As the amount of available daylight begins to wane, more students are walking around campus in the dark. Most college campuses are aware of their responsibility to keep their students safe. Here at the University of Tennessee, the administration has been installing more “blue light” security towers in places that could be a security risk, for example, places that aren’t as well lighted as others (between buildings, behind buildings, etc.).
However, it is not only the responsibility of the university administration to keep the students safe. It is up to the students to take responsibility for their personal safety as well. Here are some general safety tips for college students as they walk around on campus.
1. Be aware of your surroundings. Turning up your iPod and zoning out to the music makes you less aware of your surroundings because your hearing is compromised. If you are going to walk through campus at night, ditch the iPod and stay off your phone. Listen to what is going on around you.
2. There is safety in numbers. Never walk across campus alone. Most campus police departments will gladly provide you an escort if you call and ask them to. Walk with friends. If one friend is parked far away, take them to their car. Don’t let them go alone.
3. Stay on well-lit routes. Don’t go between or behind buildings if you can help it. A “shortcut’ is not worth compromising your safety over.
4. When in doubt, head to the library or another open, occupied building. If you feel you are being followed, head to the library. Your dorm or apartment may be further away. Go to an occupied building, most often the library, and call the campus police for an escort once you are secure inside the building.
5. Lock your doors. Lock your car door as soon as you get inside the car. Don’t stand with your car door open and fumble around for something. Wait until you are in your car and the door is locked before you fumble around. Also, always lock your dorm door, your apartment door, etc.

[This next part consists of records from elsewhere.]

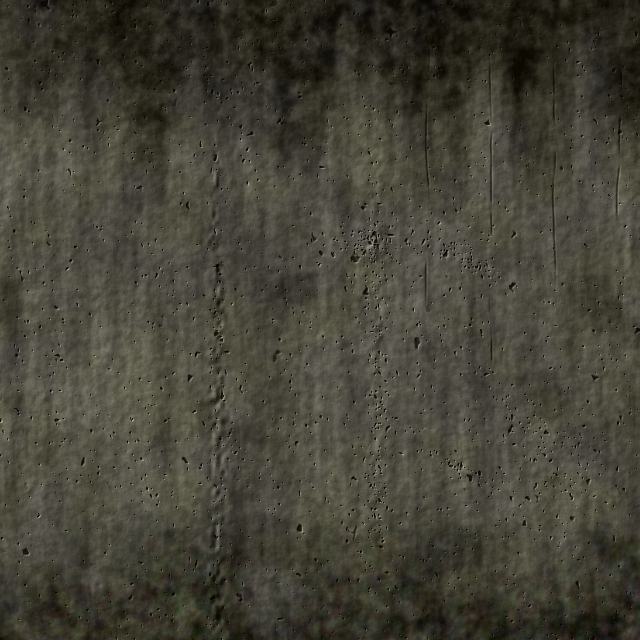
A three.js fragment shader for this texture:

```glsl
varying vec2 vUv;

const vec3 SOOT = vec3(0.085, 0.078, 0.055);
const vec3 ASH = vec3(0.385, 0.382, 0.327);
const vec3 OLIVE_SHIFT = vec3(0.004, 0.003, -0.012);
const vec3 VIOLET_SHIFT = vec3(0.000, -0.003, 0.009);
const mat2 TURN = mat2(0.8, 0.6, -0.6, 0.8);
const float BODY_TONE = 0.313;
const float CLOUD_CONTRAST = 0.13;
const float STREAK_CONTRAST = 0.15;
const float FINE_STREAK_CONTRAST = 0.13;
const float GRAIN_CONTRAST = 0.14;
const float MOTTLE_CONTRAST = 0.26;
const float RELIEF_CONTRAST = 0.24;
const float RUBBLE_HEIGHT = 4.0;
const float GRIT_HEIGHT = 1.1;
const float PIT_DARKNESS = 0.72;
const float PIT_DENSITY = 0.045;
const float ROUGH_SEAM_X = 0.339;
const float PITTED_SEAM_X = 0.588;
const float FIRST_CRACK_X = 0.667;
const float CRACK_SPACING = 0.1;
const vec2 TO_LIGHT = vec2(-0.0018, 0.0015);

float hash(vec2 p) {
  vec3 q = fract(vec3(p.xyx) * 0.1031);
  q += dot(q, q.yzx + 33.33);
  return fract((q.x + q.y) * q.z);
}

float noise(vec2 p) {
  vec2 i = floor(p), f = fract(p);
  f = f * f * (3.0 - 2.0 * f);
  return mix(mix(hash(i), hash(i + vec2(1, 0)), f.x),
             mix(hash(i + vec2(0, 1)), hash(i + vec2(1, 1)), f.x), f.y);
}

float fbm(vec2 p) {
  float sum = 0.0, amp = 0.533;
  for (int i = 0; i < 4; i++) {
    sum += amp * noise(p);
    p = p * 2.03 + 17.3;
    amp *= 0.5;
  }
  return sum;
}

float bell(float x, float width) {
  return exp(-x * x / (width * width));
}

// Elongated patch of damage, sheared by slope
float scar(vec2 p, vec2 centre, vec2 radius, float slope) {
  vec2 d = p - centre;
  return bell(d.x, radius.x) * bell(d.y - slope * d.x, radius.y);
}

float roughSeam(vec2 p) {
  float wobble = 0.016 * (fbm(vec2(p.y * 14.0, 3.0)) - 0.5);
  float width = mix(0.013, 0.005, smoothstep(0.25, 0.8, p.y));
  return bell(p.x - ROUGH_SEAM_X - wobble, width) * smoothstep(0.98, 0.6, p.y);
}

float pittedSeam(vec2 p) {
  return bell(p.x - PITTED_SEAM_X, 0.013) * smoothstep(0.1, 0.18, p.y) * smoothstep(0.95, 0.6, p.y);
}

float scars(vec2 p) {
  return scar(p, vec2(0.585, 0.615), vec2(0.055, 0.022), -0.1)
       + scar(p, vec2(0.730, 0.595), vec2(0.050, 0.018), -0.6)
       + scar(p, vec2(0.720, 0.265), vec2(0.045, 0.016), -0.6)
       + 0.4 * scar(p, vec2(0.860, 0.310), vec2(0.060, 0.050), -0.5);
}

// Irregular holes in four sizes, the small ones most common
float pits(vec2 p) {
  float depth = 0.0, scale = 50.0, share = 0.35;
  float density = PIT_DENSITY * (0.3 + 1.4 * fbm(p * 7.0)) + 0.25 * pittedSeam(p) + 0.42 * scars(p) + 0.1 * roughSeam(p);
  vec2 warp = 0.6 * (vec2(noise(p * 140.0), noise(p * 140.0 + 37.0)) - 0.5);
  for (int i = 0; i < 4; i++) {
    vec2 q = p * scale * vec2(1.0, 0.75) + warp + scale;
    vec2 cell = floor(q);
    vec2 centre = 0.3 + 0.4 * vec2(hash(cell + 5.0), hash(cell + 11.0));
    float radius = mix(0.13, 0.33, hash(cell + 23.0));
    float chance = hash(cell);
    float present = smoothstep(chance, chance + 0.015, density * share);
    float hole = 1.0 - smoothstep(0.3 * radius, radius, distance(fract(q), centre));
    depth = max(depth, hole * present);
    scale *= 1.55;
    share += 0.3;
  }
  return depth;
}

// Thin wandering vertical cracks
float cracks(vec2 p) {
  float depth = 0.0;
  for (int i = 0; i < 4; i++) {
    float id = float(i);
    float x = FIRST_CRACK_X + id * CRACK_SPACING + 0.012 * (fbm(vec2(p.y * 9.0, id * 9.0)) - 0.5);
    float low = mix(0.35, 0.65, hash(vec2(id, 4.0)));
    float span = smoothstep(low, low + 0.06, p.y) * smoothstep(0.96, 0.85, p.y);
    depth = max(depth, bell(p.x - x, 0.0015) * span * smoothstep(0.2, 0.7, noise(vec2(p.y * 40.0, id))));
  }
  return depth;
}

float height(vec2 p) {
  float rough = roughSeam(p) + 0.35 * pittedSeam(p) + 0.35 * scars(p);
  float rubble = RUBBLE_HEIGHT * rough * (noise(p * vec2(125.0, 95.0)) - 0.5);
  return rubble + GRIT_HEIGHT * fbm(TURN * p * 75.0) - pits(p) - 0.6 * cracks(p);
}

void main() {
  vec2 p = vUv;
  // Soot running down from the top, growth rising from the bottom
  float topEdge = p.y + 0.36 * (fbm(vec2(p.x * 17.0, p.y * 2.5) + 8.0) - 0.5) + 0.3 * (fbm(p * 6.0 + 31.0) - 0.5);
  float top = smoothstep(0.66, 1.04, topEdge);
  float bottom = 1.0 - smoothstep(0.0, 0.23, p.y + 0.34 * (fbm(p * 7.0 + 50.0) - 0.5));
  float grime = max(top, bottom);

  // Weathered surface tone
  float tone = BODY_TONE + CLOUD_CONTRAST * (fbm(p * 5.0 + 2.0) - 0.5);
  tone += STREAK_CONTRAST * (fbm(p * vec2(36.0, 2.5)) - 0.5);
  tone += FINE_STREAK_CONTRAST * (fbm(p * vec2(95.0, 13.0) + 60.0) - 0.5);
  tone -= 0.06 * smoothstep(0.52, 0.72, fbm(p * 13.0 + 70.0));
  tone *= mix(1.0, 0.34, top) * mix(1.0, 0.56, bottom);
  tone += MOTTLE_CONTRAST * grime * (fbm(TURN * p * 55.0) - 0.5);
  tone += GRAIN_CONTRAST * (fbm(TURN * p * vec2(130.0, 105.0) + 9.0) - 0.5) * (0.4 + 2.0 * tone);

  // Relief lit from the upper left
  float slope = height(p) - height(p + TO_LIGHT);
  tone += RELIEF_CONTRAST * slope * (0.25 + 2.0 * max(tone, 0.0));
  tone *= 1.0 - PIT_DARKNESS * pits(p);
  tone *= 1.0 - 0.4 * cracks(p);
  tone *= 1.0 - 0.15 * roughSeam(p);

  // Mineral and moss tints
  vec3 color = mix(SOOT, ASH, (max(tone, 0.035) - 0.08) / 0.3);
  float tint = smoothstep(0.3, 0.7, fbm(p * 14.0 + 90.0) - 0.12 * grime);
  color += mix(OLIVE_SHIFT, VIOLET_SHIFT, tint);
  vec3 speckle = vec3(noise(p * 75.0), noise(p * 75.0 + 40.0), noise(p * 75.0 + 80.0)) - 0.5;
  color += 0.04 * bottom * speckle;
  gl_FragColor = vec4(clamp(color, 0.0, 1.0), 1.0);
}
```
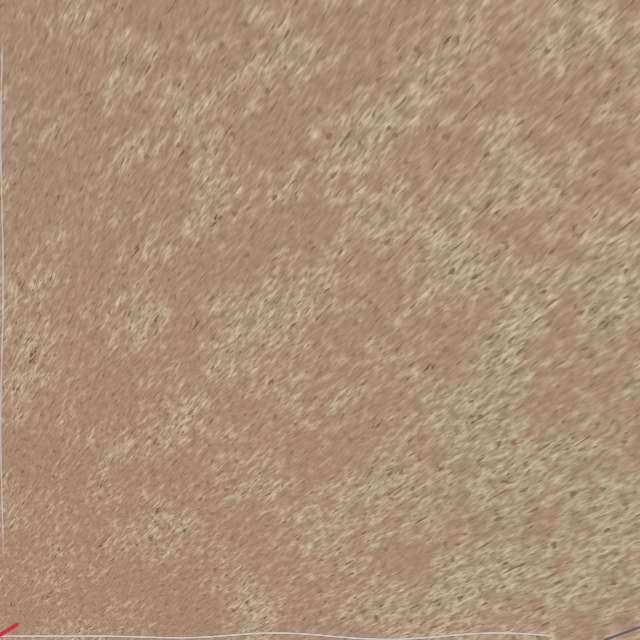
Reproduce this texture procedurally as a three.js fragment shader.

```glsl
// Dry, reddish soil with straw tufts, smeared outwards from the lower left, edged by thin string.
varying vec2 vUv;

const vec3 SOIL = vec3(0.650, 0.545, 0.452);
const vec3 SOIL_WARM = vec3(0.660, 0.535, 0.435);
const vec3 STRAW = vec3(0.720, 0.650, 0.525);
const vec3 GREEN = vec3(0.640, 0.640, 0.500);
const vec3 SHADOW = vec3(0.360, 0.275, 0.190);
const vec3 STRING = vec3(0.780, 0.765, 0.760);
const vec3 RED = vec3(0.800, 0.200, 0.250);
const vec3 POLE = vec3(0.400, 0.400, 0.410);

const vec2 SMEAR_CENTRE = vec2(-0.5);  // streaks radiate from here
const float SMEAR_START = 0.3;         // radius at which streak length reaches zero
const float ALONG = 80.0;              // grains along a streak, on a log scale
const float ACROSS = 290.0;            // grains per radian across the streaks
const float PATCH_SCALE = 7.0;
const float GRAIN_CONTRAST = 0.120;
const float STRING_WIDTH = 0.0013;

float hash(vec2 p) {
  vec3 q = fract(vec3(p.xyx) * vec3(0.1031, 0.1030, 0.0973));
  q += dot(q, q.yzx + 33.33);
  return fract((q.x + q.y) * q.z);
}

float cornerSlope(vec2 cell, vec2 offset) {
  float a = 6.2832 * hash(cell);
  return dot(vec2(cos(a), sin(a)), offset);
}

// Gradient noise, roughly -1 to 1
float noise(vec2 p) {
  vec2 i = floor(p), f = fract(p);
  vec2 w = f * f * f * (f * (f * 6.0 - 15.0) + 10.0);
  vec2 e = vec2(1.0, 0.0);
  float low = mix(cornerSlope(i, f), cornerSlope(i + e.xy, f - e.xy), w.x);
  float high = mix(cornerSlope(i + e.yx, f - e.yx), cornerSlope(i + e.xx, f - e.xx), w.x);
  return 1.4 * mix(low, high, w.y);
}

float fbm(vec2 p) {
  float sum = 0.0, amp = 0.55;
  for (int i = 0; i < 4; i++) {
    sum += amp * noise(p);
    p = mat2(1.6, 1.2, -1.2, 1.6) * p + 17.3;
    amp *= 0.55;
  }
  return sum;
}

// Polar grid whose cells lengthen with distance from the smear centre
vec2 streakSpace(vec2 p) {
  vec2 d = p - SMEAR_CENTRE;
  return vec2(ALONG * log(length(d) - SMEAR_START), ACROSS * atan(d.y, d.x)) + 300.0;
}

float segment(vec2 p, vec2 a, vec2 b) {
  vec2 d = b - a;
  return length(p - a - d * clamp(dot(p - a, d) / dot(d, d), 0.0, 1.0));
}

float stroke(float dist, float width) {
  return 1.0 - smoothstep(0.5 * width, 1.5 * width, dist);
}

void main() {
  vec2 p = vUv;
  vec2 s = streakSpace(p);

  // Streaked grain at several sizes
  float fine = noise(s);
  float finer = noise(s * 1.7 + 71.0);
  float medium = noise(s * 0.5 + 23.0);
  float coarse = noise(s * 0.22 + 131.0);
  float grain = 0.7 * fine + 0.4 * finer + 0.4 * medium;

  // Straw gathers in patches, denser towards the lower right
  vec2 tilted = vec2(p.x + p.y, 1.4 * (p.y - p.x)) * 0.7071;
  float patches = fbm(tilted * PATCH_SCALE + 9.0);
  float bias = 0.12 * (p.x - p.y) + 0.16 * p.x - 0.06;
  float straw = smoothstep(-0.3, 0.6, patches + bias + 0.4 * medium + 0.25 * coarse);

  // Soil, straw and a hint of green
  vec3 soil = mix(SOIL_WARM, SOIL, smoothstep(0.1, 0.8, length(p)));
  float greenArea = 1.0 - smoothstep(0.05, 0.35, length(p - vec2(0.9, 0.27)));
  greenArea += 0.5 * smoothstep(0.25, 0.7, fbm(p * 5.0 + 40.0));
  vec3 blades = mix(STRAW, GREEN, 0.4 * clamp(greenArea, 0.0, 1.0));
  vec3 color = mix(soil, blades, straw * clamp(0.7 + 0.5 * grain, 0.0, 1.0));
  color += GRAIN_CONTRAST * grain * (0.45 + 0.55 * straw);

  // Pale flecks, dark specks and shaded tuft hearts
  float fleck = smoothstep(0.35, 0.75, noise(s * 0.8 + 211.0));
  color = mix(color, STRAW + 0.05, fleck * (0.3 + 0.35 * straw));
  float speck = smoothstep(0.38, 0.75, noise(s * 0.75 + 157.0));
  color = mix(color, SHADOW, speck * (0.25 + 0.25 * straw));
  float heart = smoothstep(0.5, 0.85, noise(s * 0.25 + 401.0) + 0.35 * patches);
  color = mix(color, SHADOW, heart * smoothstep(-0.2, 0.5, fine + 0.5 * finer) * 0.7);

  // String along the left and bottom edges
  float sag = 0.005 * cos(18.0 * (p.x - 0.43)) * smoothstep(0.1, 0.43, p.x);
  float bottom = stroke(abs(p.y - 0.006 - sag), STRING_WIDTH);
  bottom *= 1.0 - smoothstep(0.855, 0.865, p.x);
  float left = stroke(abs(p.x - 0.003 - 0.002 * sin(14.0 * p.y)), STRING_WIDTH);
  left *= smoothstep(0.1, 0.2, p.y) * (1.0 - smoothstep(0.9, 0.96, p.y));
  color = mix(color, STRING, max(bottom, 0.65 * left));

  // Red peg and grey pole in the lower corners
  color = mix(color, RED, stroke(segment(p, vec2(0.0, 0.008), vec2(0.026, 0.024)), 0.003));
  color = mix(color, POLE, stroke(segment(p, vec2(0.945, 0.0), vec2(1.0, 0.02)), 0.002));

  gl_FragColor = vec4(color, 1.0);
}
```
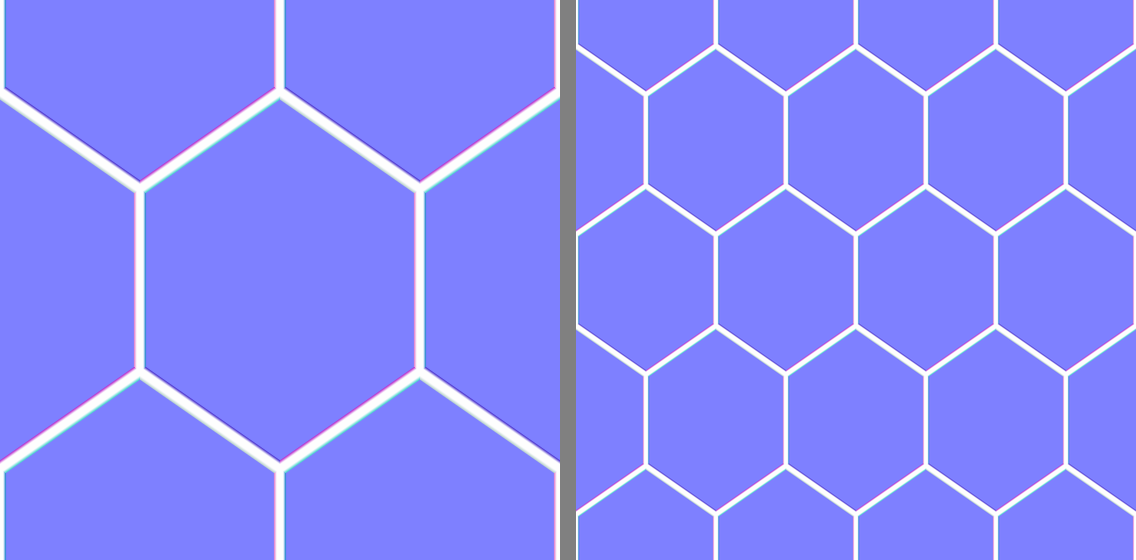
Left, the tile; right, the same tile 2 across and 2 down.
Reproduce this texture map procedurally as a WebGL 2 fragment shader.

```glsl
#version 300 es
precision highp float;
// Tiling normal map of tall hexagon cells split by white bevelled grooves.

#define COLUMNS 2.0           // cells across
#define ROW_PAIRS 1.0         // pairs of staggered rows down
#define SIDE_HALF 0.163       // half length of an upright edge
#define UPRIGHT_WIDTH 0.0108  // half width of upright grooves
#define SLANT_WIDTH 0.0123    // half width of slanted grooves
#define BEVEL_TILT 0.8        // sideways lean of the groove walls
#define WHITE_CORE 0.45       // part of the half width that is pure white
#define FLAT_COLOR vec3(0.494, 0.502, 1.0)
#define CORE_COLOR vec3(0.995)

uniform vec2 u_resolution;
out vec4 fragColor;

// Lattice period; every cell is centred on one of two staggered lattices.
const vec2 period = vec2(1.0 / COLUMNS, 1.0 / ROW_PAIRS);

// Offset from the nearest centre of a lattice shifted by origin.
vec2 toCenter(vec2 uv, vec2 origin) {
    return mod(uv - origin + 0.5 * period, period) - 0.5 * period;
}

// Inward distances to the upright (x) and slanted (y) edges of a cell.
vec2 edgeDistances(vec2 p, vec2 slantNormal) {
    vec2 a = abs(p);
    float slantOffset = dot(slantNormal, 0.25 * period);
    return vec2(0.5 * period.x - a.x, slantOffset - dot(slantNormal, a));
}

// Encodes a unit normal leaning along a direction.
vec3 encodeNormal(vec2 direction) {
    float z = sqrt(1.0 - BEVEL_TILT * BEVEL_TILT);
    return 0.5 + 0.5 * vec3(direction * BEVEL_TILT, z);
}

void main() {
    vec2 uv = gl_FragCoord.xy / u_resolution;
    float pixel = 1.0 / min(u_resolution.x, u_resolution.y);

    // Slanted edges join the upright ones through the midpoint of two centres.
    float slantRise = 0.5 * period.y - 2.0 * SIDE_HALF;
    vec2 slantNormal = normalize(vec2(slantRise, 0.5 * period.x));

    // Choose the cell that contains this point.
    vec2 p = toCenter(uv, 0.5 * period);
    vec2 other = toCenter(uv, vec2(0.5 * period.x, 0.0));
    p = toCenter(uv, vec2(0.0, 0.5 * period.y));
    vec2 edges = edgeDistances(p, slantNormal);
    vec2 otherEdges = edgeDistances(other, slantNormal);
    if (min(otherEdges.x, otherEdges.y) > min(edges.x, edges.y)) {
        p = other;
        edges = otherEdges;
    }

    // Nearest groove, measured in its own half width.
    vec2 widths = vec2(UPRIGHT_WIDTH, SLANT_WIDTH);
    vec2 relative = edges / widths;
    bool upright = relative.x < relative.y;
    float across = min(relative.x, relative.y);
    float halfWidth = upright ? widths.x : widths.y;
    vec2 facing = sign(p) * (upright ? vec2(1.0, 0.0) : slantNormal);

    // Tinted walls fade into the white core.
    float whiteness = 1.0 - smoothstep(WHITE_CORE, 1.05, across);
    vec3 groove = mix(encodeNormal(facing), CORE_COLOR, whiteness);

    // Smooth outer edge of the groove over the flat cell.
    float outside = (across - 1.0) * halfWidth;
    float coverage = 1.0 - smoothstep(-0.7 * pixel, 0.7 * pixel, outside);
    fragColor = vec4(mix(FLAT_COLOR, groove, coverage), 1.0);
}
```
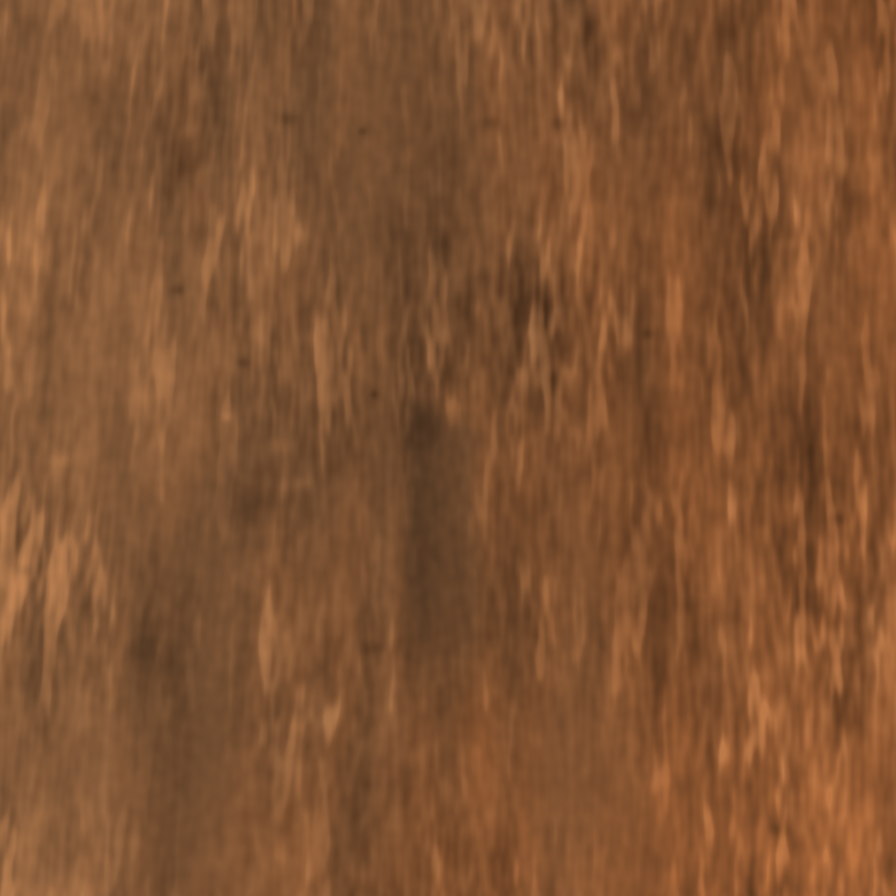
This texture is drawn by a WebGL 2 fragment shader. Its source:

```glsl
#version 300 es
precision highp float;

uniform vec2 u_resolution;
out vec4 fragColor;

#define BASE_TONE 0.512
#define BROAD_CONTRAST 0.155
#define STREAK_CONTRAST 0.11
#define FIBRE_CONTRAST 0.10
#define HAIR_CONTRAST 0.09
#define PALE_STREAK 0.075
#define STAIN_DEPTH 0.13
#define LEAN 0.08
#define FLECKS 16
#define MATTE_TINT vec3(1.0, 0.680, 0.430)
#define WARM_TINT vec3(1.0, 0.605, 0.335)
#define STAIN_TINT vec3(1.0, 0.680, 0.430)

float hash(vec2 p) {
    vec3 q = fract(p.xyx * 0.1031);
    q += dot(q, q.yzx + 33.33);
    return fract((q.x + q.y) * q.z);
}

float cornerSlope(vec2 cell, vec2 offset) {
    float angle = 6.2832 * hash(cell);
    return dot(vec2(cos(angle), sin(angle)), offset);
}

float gradientNoise(vec2 p) {
    vec2 i = floor(p), f = p - i;
    vec2 u = f * f * f * (f * (f * 6.0 - 15.0) + 10.0);
    vec2 e = vec2(1.0, 0.0);
    float low = mix(cornerSlope(i, f), cornerSlope(i + e, f - e), u.x);
    float high = mix(cornerSlope(i + e.yx, f - e.yx), cornerSlope(i + 1.0, f - 1.0), u.x);
    return mix(low, high, u.y);
}

// Soft tall blotches that alternate low and high across the board
float stainMask(vec2 p) {
    float mask = 0.0;
    for (int i = 0; i < 4; i++) {
        float k = float(i);
        vec2 centre = vec2(0.23 + 0.205 * k, 0.5 - 0.25 * cos(3.1416 * k));
        vec2 d = (p - centre) / vec2(0.075 + 0.045 * mod(k, 2.0), 0.34);
        mask += (1.0 - 0.25 * k) * exp(-dot(d, d));
    }
    return mask;
}

// Dark strip with a crisp left edge and a fading right side
float stripMask(vec2 p) {
    float sides = smoothstep(0.447, 0.459, p.x) * (1.0 - smoothstep(0.515, 0.56, p.x));
    float ends = smoothstep(0.18, 0.34, p.y) * (1.0 - smoothstep(0.52, 0.56, p.y));
    return sides * ends;
}

// Small scattered dents and pale chips
float fleckTone(vec2 p) {
    float tone = 0.0;
    for (int i = 0; i < FLECKS; i++) {
        float k = float(i);
        vec2 centre = vec2(hash(vec2(k, 71.0)), hash(vec2(k, 93.0)));
        vec2 size = mix(vec2(0.005), vec2(0.014, 0.009), hash(vec2(k, 37.0)));
        vec2 d = (p - centre) / size;
        float sharpTone = mod(k, 4.0) < 1.0 ? 0.08 : -0.08;
        tone += sharpTone * exp(-dot(d, d));
    }
    return tone;
}

void main() {
    vec2 p = gl_FragCoord.xy / u_resolution.y;

    // Grain space: leaning on the left, upright on the right
    vec2 g = p;
    g.x -= LEAN * (1.0 - smoothstep(0.1, 0.5, p.x)) * (p.y - 0.5);
    g.x += 0.006 * gradientNoise(p * vec2(4.0, 2.5) + 17.0);

    // Streak layers, each broken into shorter lengths as it gets finer
    float broad = gradientNoise(g * vec2(5.0, 1.8) + 5.3)
                + 0.75 * gradientNoise(g * vec2(12.0, 3.2) + 31.7);
    float streak = gradientNoise(g * vec2(27.0, 5.0) + 47.1);
    float fibre = gradientNoise(g * vec2(58.0, 13.0) + 61.9);
    float hair = gradientNoise(g * vec2(115.0, 26.0) + 83.3);
    float mottle = gradientNoise(p * vec2(75.0, 60.0) + 11.1)
                 + 0.7 * gradientNoise(p * vec2(22.0, 17.0) + 3.1);

    // Sparse pale streaks with crisp sides and ragged ends
    float pale = gradientNoise(g * vec2(34.0, 4.5) + 23.9) + 0.35 * fibre + 0.3 * hair;
    pale = smoothstep(0.12, 0.42, pale);

    // Stains blur the grain beneath them
    vec2 ragged = g + vec2(0.03, 0.10) * gradientNoise(g * vec2(11.0, 4.0) + 7.7);
    float stain = clamp(stainMask(ragged) * (0.95 + 0.7 * broad), 0.0, 1.0);
    float strip = stripMask(p + vec2(0.008, 0.04) * streak);
    float cover = clamp(stain + 0.8 * strip, 0.0, 1.0);
    float patchiness = 0.95 + 1.1 * gradientNoise(p * vec2(5.0, 4.0) + 53.0);
    patchiness += 0.25 * smoothstep(0.4, 0.9, p.x);
    float clarity = patchiness * mix(1.0, 0.4, cover);

    // Worn rim beside the strip and a honey glow in the lower right corner
    float rim = exp(-pow((p.x - 0.434 + 0.01 * streak) / 0.011, 2.0));
    rim *= smoothstep(0.02, 0.2, p.y) * (1.0 - smoothstep(0.42, 0.53, p.y));
    vec2 toGlow = (p - vec2(0.92, 0.02)) / vec2(0.35, 0.13);
    float glow = exp(-dot(toGlow, toGlow));

    float tone = BASE_TONE + BROAD_CONTRAST * broad;
    tone += clarity * (STREAK_CONTRAST * streak + FIBRE_CONTRAST * fibre
                     + HAIR_CONTRAST * hair + PALE_STREAK * pale);
    tone += 0.035 * mottle + 0.05 * glow + 0.07 * rim + fleckTone(p);
    tone += 0.045 * (1.0 - smoothstep(0.0, 0.25, p.x));
    tone -= STAIN_DEPTH * stain + 0.08 * strip;
    tone = clamp(tone, 0.27, 0.74);

    // Reddish varnish deepens the darker right side; worn wood stays pale
    float warmth = smoothstep(0.15, 0.85, p.x + 0.3 * (0.5 - p.y) + 0.3 * broad);
    warmth += 0.4 * streak + 0.3 * glow - 2.2 * (tone - 0.5);
    vec3 tint = mix(MATTE_TINT, WARM_TINT, clamp(warmth, 0.0, 1.0));
    tint = mix(tint, STAIN_TINT, 0.85 * cover);
    fragColor = vec4(tone * tint, 1.0);
}
```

6. Keys in hand. Make sure your keys are in your hand before you reach your destination (car, dorm, apartment, etc.). You will spend less time fumbling around for your keys and will be less of a target.
7. Put 9-1-1 on your cell phone speed dial. Always be one call away from help. If you are being threatened, call 9-1-1 immediately. Even if you are not directly speaking to the dispatcher, they should be able to track your call.
8. Make yourself conspicuous. Be loud, be obnoxious, scream – whatever it takes to draw attention to you when you feel you are being threatened. People pay attention to someone making a scene and a would-be attacker will be scared away.
9. Do not keep valuables out in the open. Secure your laptop, iPod etc. in an inconspicuous place in your car (the trunk, under a seat, etc.). Ladies, don’t carry around a huge purse and a backpack. Keep it simple – use the backpack only. Make yourself less of a target.
10. If something does happen to you, report it immediately. The police will have a better chance of catching the attacker/thief if you report the incident immediately. Yes, it’s frightening to be the victim of a crime, but being a victim doesn’t mean you are helpless.
Many people carry pepper spray with them. Some even carry tazers. Find out what your campus policy is as far as having items for self protection. Be sure you know how to use the items. Do whatever you can to prevent yourself from becoming a victim of a crime. Take responsibility for your own safety. Be empowered, be safe. Stay tuned . . .